Jane Van Ryan

Jane Van Ryan
Posted April 13, 2011

Calling it "an annual rite of spring," Energy In Depth (EID) debunks the latest Cornell "study" on emissions from shale gas development. Although the study got the attention of The New York Times and other major publications, EID points out on its blog that this isn't the first time that Cornell University Professor Robert Howarth has issued studies or abstracts alleging that shale gas production, especially the process of hydraulic fracturing, emits more methane than previously thought. His goal: casting a pall on the environmental benefits of using clean-burning natural gas. 

More »

Hydraulic Fracturing Information Online

domestic energy  energy iq  environmental protection agency  horizontal drilling  hydraulic fracturing  hydrofracking  technology innovation  fracfocus  ground water protection council  gwpc 

Jane Van Ryan

Jane Van Ryan
Posted April 11, 2011

Looking for information about hydraulic fracturing? The Ground Water Protection Council (GWPC) and the Interstate Oil and Gas Compact Commission (IOGCC) launched their new joint website today to respond to concerns about the chemicals used in fracturing operations. It's called FracFocus and can be found here. 

More »

The Shale Gas Revolution

carbon emissions  domestic energy  eia  energy policy  fracking  horizontal drilling  hydraulic fracturing  texas 

Jane Van Ryan

Jane Van Ryan
Posted April 7, 2011

There's a revolution occurring in the United States, and it is spreading throughout the world.

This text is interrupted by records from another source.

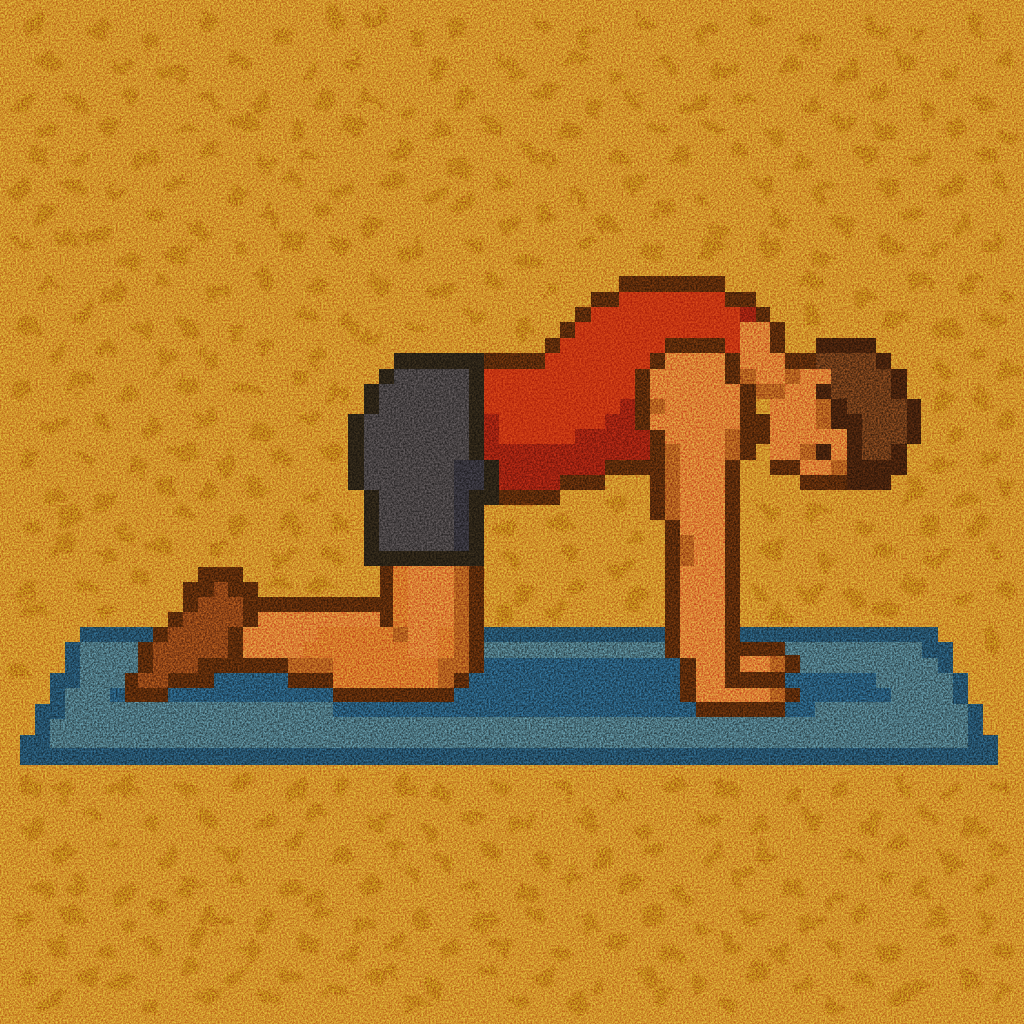
<!DOCTYPE html>
<html lang="en">
<head>
<meta charset="utf-8">
<title>Pixel yoga pose</title>
<style>
:root{--sand:#d0922b;--speck:#bb7b19;--mat-edge:#24506a;--mat:#4a727e;--mat-shadow:#265775;--line:#5a2a0a;--skin:#da7f34;--skin-low:#d5782a;--skin-shade:#b3601f;--foot:#8f4517;--shirt:#c43512;--shirt-shade:#9b2110;--shorts:#474243;--shorts-shade:#34323a;--shorts-line:#2b2316;--hair:#6c3a18;--hair-line:#45210c}
html,body{margin:0;width:1024px;height:1024px;overflow:hidden;background:var(--sand)}
svg{display:block}
.specks{fill:none;stroke:var(--speck);stroke-width:14;stroke-linecap:round;opacity:.72}
.grain{mix-blend-mode:overlay}
.mat-edge{fill:var(--mat-edge)}.mat{fill:var(--mat)}.mat-shadow{fill:var(--mat-shadow)}
.line{fill:var(--line)}.skin{fill:var(--skin)}.skin-low{fill:var(--skin-low)}.skin-shade{fill:var(--skin-shade)}.foot{fill:var(--foot)}
.shirt{fill:var(--shirt)}.shirt-shade{fill:var(--shirt-shade)}
.shorts{fill:var(--shorts)}.shorts-shade{fill:var(--shorts-shade)}.shorts-line{fill:var(--shorts-line)}
.hair{fill:var(--hair)}.hair-line{fill:var(--hair-line)}
</style>
</head>
<body>
<svg width="1024" height="1024" viewBox="0 0 1024 1024" role="img" aria-label="Pixel art of a person on hands and knees on a blue yoga mat">
<defs>
<filter id="rough" x="0" y="0" width="1024" height="1024" filterUnits="userSpaceOnUse">
<feTurbulence type="fractalNoise" baseFrequency=".07" numOctaves="2" seed="4"/>
<feDisplacementMap in="SourceGraphic" scale="22" xChannelSelector="R" yChannelSelector="G"/>
<feGaussianBlur stdDeviation="1.2"/>
</filter>
<filter id="noise" x="0" y="0" width="1024" height="1024" filterUnits="userSpaceOnUse" color-interpolation-filters="sRGB">
<feTurbulence type="fractalNoise" baseFrequency=".55" numOctaves="2" seed="9"/>
<feColorMatrix values="1.7 0 0 0 -.35 1.7 0 0 0 -.35 1.7 0 0 0 -.35 0 0 0 0 .42"/>
</filter>
</defs>
<rect class="sand" width="1024" height="1024" fill="var(--sand)"/>
<g class="specks" filter="url(#rough)">
<path d="M32 26l10-8M92 34l14-6M150 42h3M206 18l6 4M279 34l6 4M330 14l8 8M372 24l8-8M412 38h6M455 26l8 4M540 24l8 8M584 38l6-8M640 22h6M700 36l10-6M756 16l8 6M806 40h4M868 24l12 6M916 36l4-6M972 20l6 8
M46 60l8 4M118 66h4M164 70l20 2M236 56l4 6M308 74l5-8M352 62h7M436 70l8-6M500 60l8 4M516 76h4M566 62l18-4M610 78h4M666 64l8 6M716 72l16-4M786 66h6M846 76l8-8M900 58l10 4M948 74h5M1004 62h4
M22 106l6-6M74 102l8 4M130 94h4M206 96l12 8M258 108l6-6M322 100h5M364 96l10 6M406 112h3M460 104l8-10M538 94l14-6M592 106h5M630 96l6 8M690 108l10-6M742 98h6M808 102l6 4M874 94l8-4M926 110h5M976 98l10 6
M48 132h5M104 124l8 6M186 130h5M238 120l14 6M296 134l6-6M346 124l14 4M438 132h4M486 122l10 4M564 134l8-6M654 128h4M708 124l8 8M772 136h5M836 126l10-4M884 130l5 4M952 128h6M1008 136h4
M34 152l8 4M78 160h5M140 158l12 2M208 150l6-4M262 162l6 2M306 156h5M396 154l8-10M454 166l12 4M528 150h4M542 158h6M614 156l8 4M676 162l10-10M738 150h5M798 160l8 4M862 152l10 4M918 160l6-6M984 154h6
M18 194l6-8M66 182l10 6M112 192h4M174 186l6-6M232 198l14-4M292 178l6 4M338 192h5M386 184l14-4M430 200l8-6M500 182h6M572 194l8 4M632 186l6-6M700 198h4M754 180l12 6M820 194l6-8M886 186h6M944 190l12-4M1000 180l4 6
M40 218l8-4M90 236l14-2M152 214h6M196 226l8 6M268 212l6 6M322 208h4M364 228l12-8M456 206l14-4M506 228l6-6M542 214h5M604 224l10 4M662 212l8-6M718 232h6M776 218l10 6M842 226l5-4M906 214h8M960 228l8-6
M20 244h4M62 240l12-2M130 258l5 4M176 256l10-6M240 248h5M286 238l16 4M336 244l6 4M404 258l14-8M470 246h5M524 258l12 4M586 244l5-4M648 252h8M704 256l10-10M768 244l4 6M816 258h8M884 242l10 6M932 252l5-6M990 244h6
M44 290l6-6M108 298l10-6M160 280h4M210 294l14-4M262 276l6 6M316 286h5M374 278l6 8M436 292l12-4M492 280l8 4M548 290h5M806 284l10-4M860 296h6M910 278l12 6M966 288l6-6M1008 296h4
M24 324l8 4M80 318l6-6M138 330h6M182 324l8 6M234 336l5-8M300 314l12 2M348 320l8 8M416 328h5M470 314l10 4M522 332l8-6M812 316h5M888 322l8-6M942 332l12-4M988 316l6 6
M54 358l8-6M104 350h8M160 364l12-8M208 358l6 4M264 344h5M314 360l6-6M366 342l10-4M940 366l8 6M974 352h6M1006 370h4M20 388h6M74 382l12-4M126 396l6-6M184 382l8 4M238 388l12 4M296 378h5M332 402l6-8M938 404l8-6M980 396l6 6
M44 426l14-4M102 418l6 6M150 430h5M200 422l10-8M258 430l8 4M308 418h6M952 434h6M1004 424l4-6M24 462l6-6M80 456l10 4M134 468h5M180 448l12 6M226 468l6-8M278 456h6M328 452l6 4M936 468l10-4M988 458h6
M50 492l8 4M100 502l12-6M162 486h6M206 496l6-6M248 486l14 4M308 498h5M910 494l8-8M962 500l10-4M1004 488h4M28 526h6M62 520l14-6M122 532l6 4M182 514h8M236 528l8-6M286 520l10 6M336 524h5M502 530l8-6M554 522l12 4M612 506l6-4M632 538h5M762 506l6 6M810 514l10-4M862 528h6M924 522l8 6M976 530l6-8
M58 550l10-6M106 556h6M154 546l14 2M216 550l6-4M278 562l12-8M330 554h5M508 558l6 4M568 552h8M616 570l8-6M768 552l10-6M822 560l5 4M878 550h8M934 558l12-4M994 552l5 6M24 594l5-8M84 584l8 4M138 578h6M276 584h5M318 588l10-4M520 596l10-4M574 588h5M632 602l6-6M760 594h6M806 590l10 4M852 602l6-6M908 584l10 4M960 600h5M1004 588h4M32 612l10-4M100 610h5M502 616h5M552 614l8-4M776 616h5M880 612l12-4M990 636l4 6M18 672h4"/>
<path d="M26 784l10 4M62 790h5M116 790l14-4M180 786l8 6M240 782h5M292 794l12-6M340 788h4M400 784l10 6M440 796l6-6M500 788h6M560 784l8 8M618 796h4M672 788l8-6M722 786l14 6M790 796h5M836 790l8-6M900 784l6 6M948 794l8-4M1000 788h5
M28 832l10-6M90 814l6 4M148 822h6M202 816l10 6M262 826l6-6M316 814h5M370 824l12-4M428 830l6 6M472 818h5M516 826l10-4M586 818l6 8M640 832h5M700 818l10 2M756 828l6-6M806 818l10 6M868 826l6-8M926 816h6M974 828l8 4
M58 858l12-6M110 846h5M168 860l8-4M224 850l8 8M290 842l6-4M338 856h8M392 850l6-6M442 862h6M486 848l10 6M538 856l6 8M596 862l8-4M650 850h5M708 860l8-8M760 852l6 4M850 854h6M894 846l10-6M946 860l8 4M1000 850h4
M36 886l10 4M76 882l6 6M120 898l10-6M184 888l10-4M236 880h5M288 888l10-2M312 898h5M364 882l12 4M408 870l6 4M468 886h5M524 896l10-4M570 878h6M624 888l10-6M676 894l6 4M738 880l8-6M786 888l14 2M832 902l6-6M884 878h6M918 888l8 6M980 888l6-6
M22 920l8-4M66 914l14 6M128 926h4M156 906l6 6M208 916l12 6M262 924l6-8M320 912h6M360 928l10-6M420 918l6 4M478 924l12-6M532 914h6M588 922l6 6M650 916l10-6M700 930h4M746 914l10 6M806 926l8-4M858 914h5M932 922l10-6M980 916l6 8
M54 944l6 8M106 954h5M148 944l10 6M198 938l6-6M250 950h6M302 942l12 4M348 956l6-6M394 944h6M446 950l8-4M496 942l10 6M560 954h5M616 944l6-6M668 952l12 4M726 942h4M778 954l8-6M830 946l6 4M884 956l12-6M944 942h6M1002 952h4
M24 980l6-6M86 976h5M116 984l12-4M184 966l6 4M232 980l8-8M286 974l6 4M330 990h5M376 976l12-4M430 984l8 6M484 972h6M538 982l10-4M594 990h5M642 974l10 6M696 984h6M754 974l8-4M800 990l6-6M860 978l10 4M918 986h5M966 976l8 6
M50 1002l6-4M148 1008h5M206 998l8-4M266 996h6M412 1004l8-4M516 1002h6M574 1000l8 6M660 998l6-6M724 1006h5M828 1004l6 6M896 998l10-4M996 996l8-6"/>
</g>
<g id="yoga-mat" shape-rendering="crispEdges">
<path class="mat-edge" d="M80 627H938V642H953V673H968V704H983V735H998V765H20V735H35V704H50V673H65V642H80Z"/>
<path class="mat" d="M80 642H922V658H938V673H953V704H968V748H50V719H65V688H80Z"/>
<path class="mat-shadow" d="M110 688H125V673H484V658H680V673H876V688H891V702H815V717H333V702H110Z"/>
</g>
<g id="legs" shape-rendering="crispEdges">
<path class="line" d="M198 567H243V582H258V597H380V560H484V673H469V688H454V702H333V688H288V673H214V688H168V702H125V673H138V642H153V627H168V612H183V582H198Z"/>
<path class="foot" d="M214 582H228V597H243V627H228V658H198V673H168V688H138V673H153V642H168V627H183V612H198V597H214Z"/>
<path class="skin-low" d="M393 560H469V673H454V688H333V673H288V658H243V627H258V612H380V627H393Z"/>
<path class="skin" d="M243 627H318V642H303V658H243ZM258 612H380V627H258ZM408 566H454V627H438V658H408Z"/>
<path class="skin-shade" d="M454 566H469V673H454V688H438V658H454ZM288 658H333V673H288ZM393 627H408V642H393Z"/>
</g>
<g id="shirt" shape-rendering="crispEdges">
<path class="line" d="M484 353H545V338H560V322H575V307H591V292H619V276H725V292H756V307H770V322H785V353H816V399H665V475H605V490H560V505H484Z"/>
<path class="shirt" d="M484 369H545V353H560V338H575V322H591V307H619V292H725V307H756V322H740V353H650V460H605V475H560V490H499V460H484Z"/>
<path class="shirt-shade" d="M484 414H499V444H575V429H605V414H620V399H635V429H650V460H605V475H560V490H499V460H484ZM740 307H756V322H740Z"/>
</g>
<g id="shorts" shape-rendering="crispEdges">
<path class="shorts-line" d="M394 353H484V460H499V505H484V566H364V490H348V414H364V384H379V369H394Z"/>
<path class="shorts" d="M394 369H469V551H379V490H364V414H379V384H394Z"/>
<path class="shorts-shade" d="M454 460H484V490H469V551H454Z"/>
</g>
<g id="head" shape-rendering="crispEdges">
<path class="hair-line" d="M816 338H876V353H891V369H907V399H921V444H907V475H891V490H800V475H816V353Z"/>
<path class="hair" d="M816 353H876V369H891V399H907V444H891V460H862V414H847V399H831V369H816Z"/>
<path class="line" d="M770 460H800V475H847V490H800V475H770Z"/>
<path class="skin" d="M740 322H770V353H785V369H831V384H816V399H831V429H847V475H800V460H770V399H756V384H740Z"/>
<path class="skin-shade" d="M740 369H756V384H785V399H756V384H740ZM785 369H800V384H785ZM816 399H831V429H816ZM800 444H816V460H800ZM831 460H847V475H831Z"/>
<rect class="hair-line" x="816" y="444" width="15" height="16"/>
</g>
<g id="arm" shape-rendering="crispEdges">
<path class="line" d="M665 338H725V353H740V384H756V414H770V444H756V460H740V642H785V655H800V673H785V688H800V702H785V717H696V702H680V658H665V520H650V430H635V369H650V353H665Z"/>
<path class="skin" d="M665 353H725V384H740V460H725V688H785V702H696V658H680V520H665V430H650V369H665Z"/>
<path class="line" d="M725 658H740V688H725Z"/>
<rect class="skin" x="740" y="656" width="45" height="16"/>
<path class="skin-shade" d="M650 399H665V414H650ZM665 444H680V520H665ZM680 535H694V566H680ZM725 429H740V460H725ZM770 656H785V672H770ZM770 688H785V702H770Z"/>
</g>
<rect class="grain" width="1024" height="1024" filter="url(#noise)"/>
</svg>
</body>
</html>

It is the shale gas revolution, and it has the potential to alter the global energy picture for many years to come. It began a few years ago when Texas oil man George Mitchell had a hunch that he could produce natural gas from the Barnett Shale formation in the Dallas-Ft. Worth area. Although some geologists were skeptical, Mitchell discovered that gas could be produced by using a combination of horizontal drilling and hydraulic fracturing. When other energy companies learned of his success, they improved on his innovation and helped to create a new industry and thousands of jobs across the country. 

More »